Your answer must be every line of the data below that holds the string "gray", copied exactly.

----

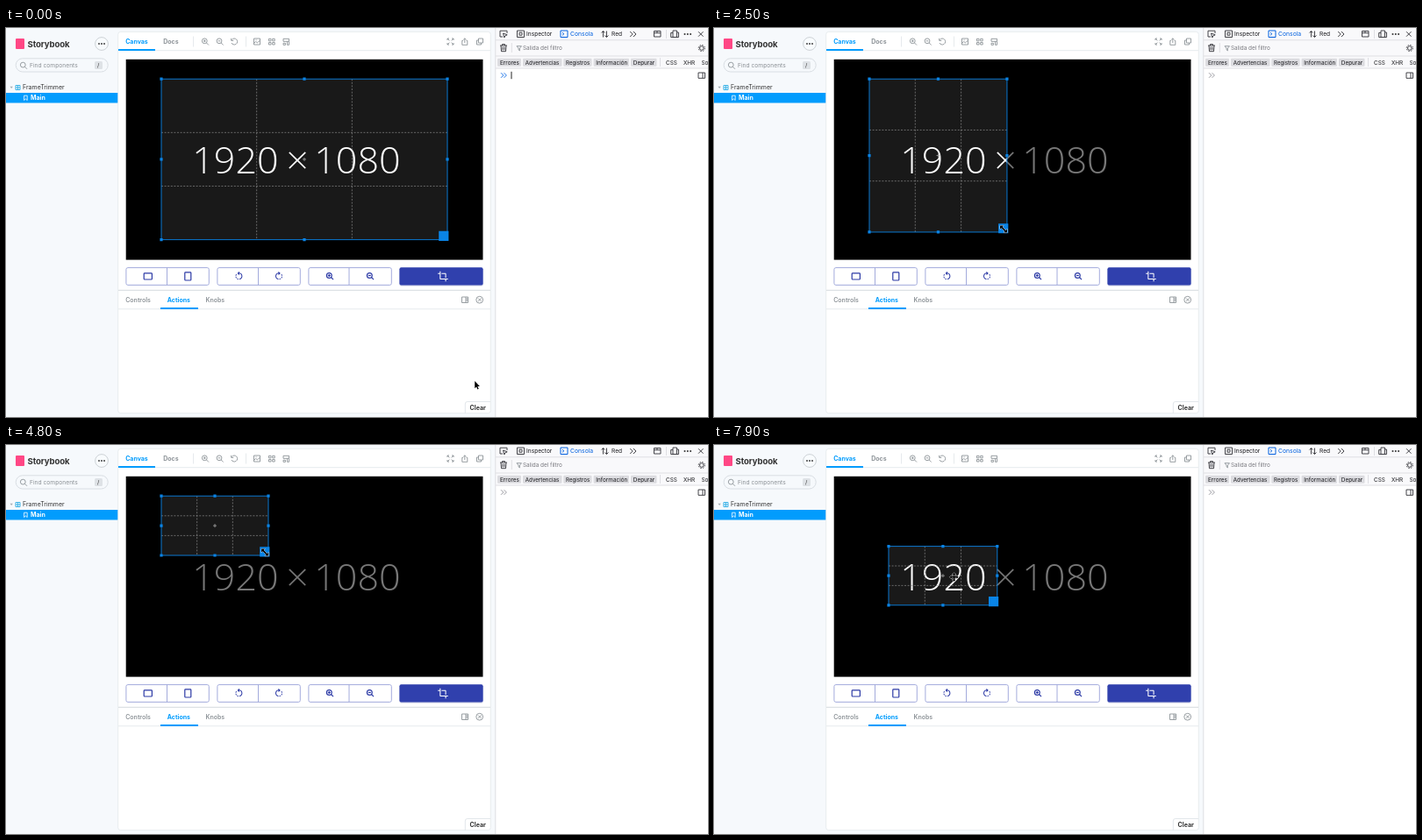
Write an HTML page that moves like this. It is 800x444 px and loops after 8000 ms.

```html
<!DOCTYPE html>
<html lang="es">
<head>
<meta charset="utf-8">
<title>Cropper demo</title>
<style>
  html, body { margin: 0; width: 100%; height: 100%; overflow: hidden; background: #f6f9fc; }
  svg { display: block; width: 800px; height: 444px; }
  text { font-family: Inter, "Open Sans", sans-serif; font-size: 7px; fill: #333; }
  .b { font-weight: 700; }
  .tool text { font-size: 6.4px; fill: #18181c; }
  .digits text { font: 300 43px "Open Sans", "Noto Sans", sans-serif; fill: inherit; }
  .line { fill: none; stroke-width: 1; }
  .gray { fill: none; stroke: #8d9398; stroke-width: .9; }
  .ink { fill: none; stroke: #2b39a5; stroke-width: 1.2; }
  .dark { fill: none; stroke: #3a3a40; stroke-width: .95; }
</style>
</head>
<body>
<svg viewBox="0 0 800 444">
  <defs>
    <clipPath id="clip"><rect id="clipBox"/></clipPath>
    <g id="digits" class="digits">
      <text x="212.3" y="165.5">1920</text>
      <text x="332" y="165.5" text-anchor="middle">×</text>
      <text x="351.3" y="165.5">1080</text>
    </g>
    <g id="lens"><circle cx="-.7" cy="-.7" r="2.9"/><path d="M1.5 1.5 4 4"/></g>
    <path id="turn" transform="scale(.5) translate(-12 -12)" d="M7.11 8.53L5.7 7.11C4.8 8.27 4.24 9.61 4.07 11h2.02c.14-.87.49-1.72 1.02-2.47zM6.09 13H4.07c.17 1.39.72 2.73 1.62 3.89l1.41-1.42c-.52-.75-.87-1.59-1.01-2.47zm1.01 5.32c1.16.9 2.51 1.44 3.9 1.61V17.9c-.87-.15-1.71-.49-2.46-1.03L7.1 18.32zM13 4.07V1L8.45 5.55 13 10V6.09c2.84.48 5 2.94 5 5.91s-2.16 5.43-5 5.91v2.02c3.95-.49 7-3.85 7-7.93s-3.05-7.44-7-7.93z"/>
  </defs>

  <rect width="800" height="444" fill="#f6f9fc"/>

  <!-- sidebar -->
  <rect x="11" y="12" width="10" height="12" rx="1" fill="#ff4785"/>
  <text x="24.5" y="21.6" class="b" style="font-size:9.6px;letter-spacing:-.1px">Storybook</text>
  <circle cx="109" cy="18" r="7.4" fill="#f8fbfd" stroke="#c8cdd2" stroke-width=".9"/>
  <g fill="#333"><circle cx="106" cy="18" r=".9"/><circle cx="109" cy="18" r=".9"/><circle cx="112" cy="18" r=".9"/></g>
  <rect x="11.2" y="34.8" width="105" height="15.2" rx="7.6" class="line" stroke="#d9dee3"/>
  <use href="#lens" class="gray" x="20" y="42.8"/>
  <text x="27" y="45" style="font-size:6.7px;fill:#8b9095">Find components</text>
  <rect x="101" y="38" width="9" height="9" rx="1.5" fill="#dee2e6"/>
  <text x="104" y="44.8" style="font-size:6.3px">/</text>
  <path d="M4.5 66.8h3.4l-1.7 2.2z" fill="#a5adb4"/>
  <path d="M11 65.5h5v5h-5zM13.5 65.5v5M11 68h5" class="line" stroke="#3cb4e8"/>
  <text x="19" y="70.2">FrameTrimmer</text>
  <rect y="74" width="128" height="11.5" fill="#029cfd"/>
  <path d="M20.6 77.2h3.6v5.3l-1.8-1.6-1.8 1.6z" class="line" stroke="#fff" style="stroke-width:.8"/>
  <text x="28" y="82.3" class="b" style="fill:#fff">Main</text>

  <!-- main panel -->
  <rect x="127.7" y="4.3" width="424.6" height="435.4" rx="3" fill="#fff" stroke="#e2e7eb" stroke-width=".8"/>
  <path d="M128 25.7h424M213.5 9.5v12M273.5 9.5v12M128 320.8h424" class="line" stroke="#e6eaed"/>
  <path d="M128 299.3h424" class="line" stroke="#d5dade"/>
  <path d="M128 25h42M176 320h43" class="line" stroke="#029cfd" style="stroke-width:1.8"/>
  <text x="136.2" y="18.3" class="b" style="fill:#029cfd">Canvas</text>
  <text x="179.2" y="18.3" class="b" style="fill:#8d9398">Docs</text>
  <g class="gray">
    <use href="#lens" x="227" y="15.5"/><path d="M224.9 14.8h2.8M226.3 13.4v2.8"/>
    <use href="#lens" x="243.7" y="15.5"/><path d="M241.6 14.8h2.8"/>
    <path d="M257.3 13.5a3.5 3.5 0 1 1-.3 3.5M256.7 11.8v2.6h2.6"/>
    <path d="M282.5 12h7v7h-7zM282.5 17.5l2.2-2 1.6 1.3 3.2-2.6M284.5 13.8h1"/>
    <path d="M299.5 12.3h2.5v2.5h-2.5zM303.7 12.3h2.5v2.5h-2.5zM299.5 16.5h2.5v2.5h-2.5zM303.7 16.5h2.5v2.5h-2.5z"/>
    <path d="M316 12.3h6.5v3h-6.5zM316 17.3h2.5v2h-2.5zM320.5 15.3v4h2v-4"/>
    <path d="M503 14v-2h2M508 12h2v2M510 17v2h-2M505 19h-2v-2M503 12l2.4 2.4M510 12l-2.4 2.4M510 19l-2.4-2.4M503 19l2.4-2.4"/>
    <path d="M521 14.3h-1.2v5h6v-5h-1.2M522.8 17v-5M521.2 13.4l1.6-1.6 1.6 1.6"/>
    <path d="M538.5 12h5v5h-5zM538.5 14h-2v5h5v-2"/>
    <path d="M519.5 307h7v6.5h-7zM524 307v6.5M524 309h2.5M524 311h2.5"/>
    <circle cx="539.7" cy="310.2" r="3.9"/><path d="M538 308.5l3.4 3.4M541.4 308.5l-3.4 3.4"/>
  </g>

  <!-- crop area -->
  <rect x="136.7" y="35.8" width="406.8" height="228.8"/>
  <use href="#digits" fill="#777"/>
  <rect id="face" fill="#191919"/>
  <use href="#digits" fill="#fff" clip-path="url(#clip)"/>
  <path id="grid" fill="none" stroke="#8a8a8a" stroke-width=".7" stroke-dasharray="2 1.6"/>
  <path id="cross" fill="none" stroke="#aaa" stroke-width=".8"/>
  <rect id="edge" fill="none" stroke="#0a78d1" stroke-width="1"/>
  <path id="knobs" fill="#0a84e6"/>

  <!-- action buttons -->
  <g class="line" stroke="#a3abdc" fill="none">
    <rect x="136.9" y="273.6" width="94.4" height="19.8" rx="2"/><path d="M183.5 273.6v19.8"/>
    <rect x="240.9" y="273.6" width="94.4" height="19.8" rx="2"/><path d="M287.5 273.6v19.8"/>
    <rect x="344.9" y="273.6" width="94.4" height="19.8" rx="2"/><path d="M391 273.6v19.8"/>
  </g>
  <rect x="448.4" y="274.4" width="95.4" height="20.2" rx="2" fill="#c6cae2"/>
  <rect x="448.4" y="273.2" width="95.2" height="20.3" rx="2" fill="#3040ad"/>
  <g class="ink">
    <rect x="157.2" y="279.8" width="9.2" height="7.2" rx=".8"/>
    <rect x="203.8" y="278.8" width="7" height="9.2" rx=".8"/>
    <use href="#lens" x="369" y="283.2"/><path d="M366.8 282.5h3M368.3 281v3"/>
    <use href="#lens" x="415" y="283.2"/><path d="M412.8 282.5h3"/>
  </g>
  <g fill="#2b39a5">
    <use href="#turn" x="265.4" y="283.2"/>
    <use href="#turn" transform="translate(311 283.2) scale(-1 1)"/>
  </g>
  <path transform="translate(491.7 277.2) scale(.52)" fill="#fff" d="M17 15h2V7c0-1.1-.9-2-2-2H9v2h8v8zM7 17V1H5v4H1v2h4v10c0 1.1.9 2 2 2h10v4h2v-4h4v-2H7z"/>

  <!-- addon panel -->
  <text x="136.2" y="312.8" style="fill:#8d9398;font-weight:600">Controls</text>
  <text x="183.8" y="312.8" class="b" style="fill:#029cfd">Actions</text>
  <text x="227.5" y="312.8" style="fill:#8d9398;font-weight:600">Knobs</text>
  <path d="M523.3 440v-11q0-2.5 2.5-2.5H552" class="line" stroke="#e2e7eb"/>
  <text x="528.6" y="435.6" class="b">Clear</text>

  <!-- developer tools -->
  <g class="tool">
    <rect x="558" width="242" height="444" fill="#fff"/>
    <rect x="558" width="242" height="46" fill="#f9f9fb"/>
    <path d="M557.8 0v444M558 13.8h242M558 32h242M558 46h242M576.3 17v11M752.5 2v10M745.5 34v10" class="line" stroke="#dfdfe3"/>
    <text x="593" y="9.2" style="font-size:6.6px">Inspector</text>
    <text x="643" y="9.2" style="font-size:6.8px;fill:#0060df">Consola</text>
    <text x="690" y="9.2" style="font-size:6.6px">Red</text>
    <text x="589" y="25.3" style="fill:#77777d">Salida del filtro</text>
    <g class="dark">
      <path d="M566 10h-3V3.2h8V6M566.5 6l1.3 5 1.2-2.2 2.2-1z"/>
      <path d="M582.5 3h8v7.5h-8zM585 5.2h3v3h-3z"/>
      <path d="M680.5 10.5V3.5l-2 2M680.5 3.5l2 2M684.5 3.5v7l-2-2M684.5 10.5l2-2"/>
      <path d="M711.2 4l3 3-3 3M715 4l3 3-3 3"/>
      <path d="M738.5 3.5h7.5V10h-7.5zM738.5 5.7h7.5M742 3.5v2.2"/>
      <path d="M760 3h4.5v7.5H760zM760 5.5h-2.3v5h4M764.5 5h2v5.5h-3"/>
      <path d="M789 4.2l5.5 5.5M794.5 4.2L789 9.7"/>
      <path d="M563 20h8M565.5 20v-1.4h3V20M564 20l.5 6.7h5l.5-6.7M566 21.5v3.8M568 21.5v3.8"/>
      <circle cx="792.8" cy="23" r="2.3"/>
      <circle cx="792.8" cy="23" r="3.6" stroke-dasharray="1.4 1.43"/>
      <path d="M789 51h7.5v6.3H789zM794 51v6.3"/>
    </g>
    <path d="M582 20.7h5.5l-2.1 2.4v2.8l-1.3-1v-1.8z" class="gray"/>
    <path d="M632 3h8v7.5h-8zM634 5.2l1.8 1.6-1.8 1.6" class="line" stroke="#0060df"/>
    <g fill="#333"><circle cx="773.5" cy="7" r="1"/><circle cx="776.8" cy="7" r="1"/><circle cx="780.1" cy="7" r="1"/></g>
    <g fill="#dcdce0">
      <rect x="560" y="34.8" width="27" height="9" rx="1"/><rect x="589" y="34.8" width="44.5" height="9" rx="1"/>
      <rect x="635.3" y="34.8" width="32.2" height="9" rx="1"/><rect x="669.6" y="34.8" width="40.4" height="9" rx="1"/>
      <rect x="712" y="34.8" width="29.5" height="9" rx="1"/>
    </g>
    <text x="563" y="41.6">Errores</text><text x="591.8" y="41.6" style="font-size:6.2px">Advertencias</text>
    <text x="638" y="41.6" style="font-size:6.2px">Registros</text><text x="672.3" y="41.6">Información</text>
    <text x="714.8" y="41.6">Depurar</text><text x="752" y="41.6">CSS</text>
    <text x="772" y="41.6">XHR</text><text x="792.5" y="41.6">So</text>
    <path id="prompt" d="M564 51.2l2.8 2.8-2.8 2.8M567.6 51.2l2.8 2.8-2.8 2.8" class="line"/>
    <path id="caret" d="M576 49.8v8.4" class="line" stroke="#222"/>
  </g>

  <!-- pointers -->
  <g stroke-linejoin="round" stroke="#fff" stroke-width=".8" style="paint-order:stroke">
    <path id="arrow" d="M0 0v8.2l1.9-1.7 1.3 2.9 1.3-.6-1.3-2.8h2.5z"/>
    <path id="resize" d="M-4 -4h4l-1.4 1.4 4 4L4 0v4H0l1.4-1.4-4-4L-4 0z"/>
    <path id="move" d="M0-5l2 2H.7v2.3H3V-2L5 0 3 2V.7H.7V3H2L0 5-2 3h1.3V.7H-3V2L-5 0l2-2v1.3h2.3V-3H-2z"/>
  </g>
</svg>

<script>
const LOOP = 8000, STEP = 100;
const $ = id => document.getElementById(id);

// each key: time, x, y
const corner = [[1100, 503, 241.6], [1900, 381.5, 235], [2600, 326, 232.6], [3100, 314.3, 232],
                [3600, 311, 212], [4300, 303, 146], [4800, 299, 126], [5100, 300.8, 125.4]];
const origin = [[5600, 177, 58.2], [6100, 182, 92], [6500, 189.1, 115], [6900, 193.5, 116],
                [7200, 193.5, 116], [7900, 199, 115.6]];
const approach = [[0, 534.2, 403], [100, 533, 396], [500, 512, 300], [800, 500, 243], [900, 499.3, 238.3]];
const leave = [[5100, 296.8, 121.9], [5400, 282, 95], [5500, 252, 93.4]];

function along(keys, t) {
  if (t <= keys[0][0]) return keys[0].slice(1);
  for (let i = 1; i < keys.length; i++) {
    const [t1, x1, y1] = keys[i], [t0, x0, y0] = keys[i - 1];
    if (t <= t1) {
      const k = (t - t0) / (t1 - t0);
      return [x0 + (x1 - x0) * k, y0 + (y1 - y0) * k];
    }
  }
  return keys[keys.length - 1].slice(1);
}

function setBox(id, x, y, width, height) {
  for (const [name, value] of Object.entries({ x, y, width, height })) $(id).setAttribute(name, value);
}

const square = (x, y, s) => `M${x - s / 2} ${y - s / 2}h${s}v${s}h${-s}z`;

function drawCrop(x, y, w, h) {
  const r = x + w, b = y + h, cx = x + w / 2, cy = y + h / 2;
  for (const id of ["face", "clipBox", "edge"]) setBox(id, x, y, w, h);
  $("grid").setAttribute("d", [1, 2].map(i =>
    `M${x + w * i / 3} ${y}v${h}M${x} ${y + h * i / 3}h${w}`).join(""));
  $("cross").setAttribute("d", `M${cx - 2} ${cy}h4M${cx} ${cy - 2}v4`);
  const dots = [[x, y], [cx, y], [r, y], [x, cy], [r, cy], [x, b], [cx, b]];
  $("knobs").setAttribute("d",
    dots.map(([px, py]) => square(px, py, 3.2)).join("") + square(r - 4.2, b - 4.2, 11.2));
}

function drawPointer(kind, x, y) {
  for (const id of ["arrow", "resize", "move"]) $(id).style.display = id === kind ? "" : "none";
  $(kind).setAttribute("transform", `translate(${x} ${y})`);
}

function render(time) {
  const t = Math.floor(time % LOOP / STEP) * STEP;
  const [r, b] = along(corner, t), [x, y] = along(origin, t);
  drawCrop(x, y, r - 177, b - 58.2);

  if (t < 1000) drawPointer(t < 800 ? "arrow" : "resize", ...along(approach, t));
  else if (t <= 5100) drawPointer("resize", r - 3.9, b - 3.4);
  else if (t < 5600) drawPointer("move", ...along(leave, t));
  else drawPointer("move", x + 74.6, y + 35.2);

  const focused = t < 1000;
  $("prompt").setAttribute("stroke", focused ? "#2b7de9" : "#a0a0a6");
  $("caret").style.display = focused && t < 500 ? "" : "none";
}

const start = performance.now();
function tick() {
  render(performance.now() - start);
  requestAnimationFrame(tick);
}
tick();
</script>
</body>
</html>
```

----

- REPLY:
  .gray { fill: none; stroke: #8d9398; stroke-width: .9; }
  <use href="#lens" class="gray" x="20" y="42.8"/>
  <g class="gray">
    <path d="M582 20.7h5.5l-2.1 2.4v2.8l-1.3-1v-1.8z" class="gray"/>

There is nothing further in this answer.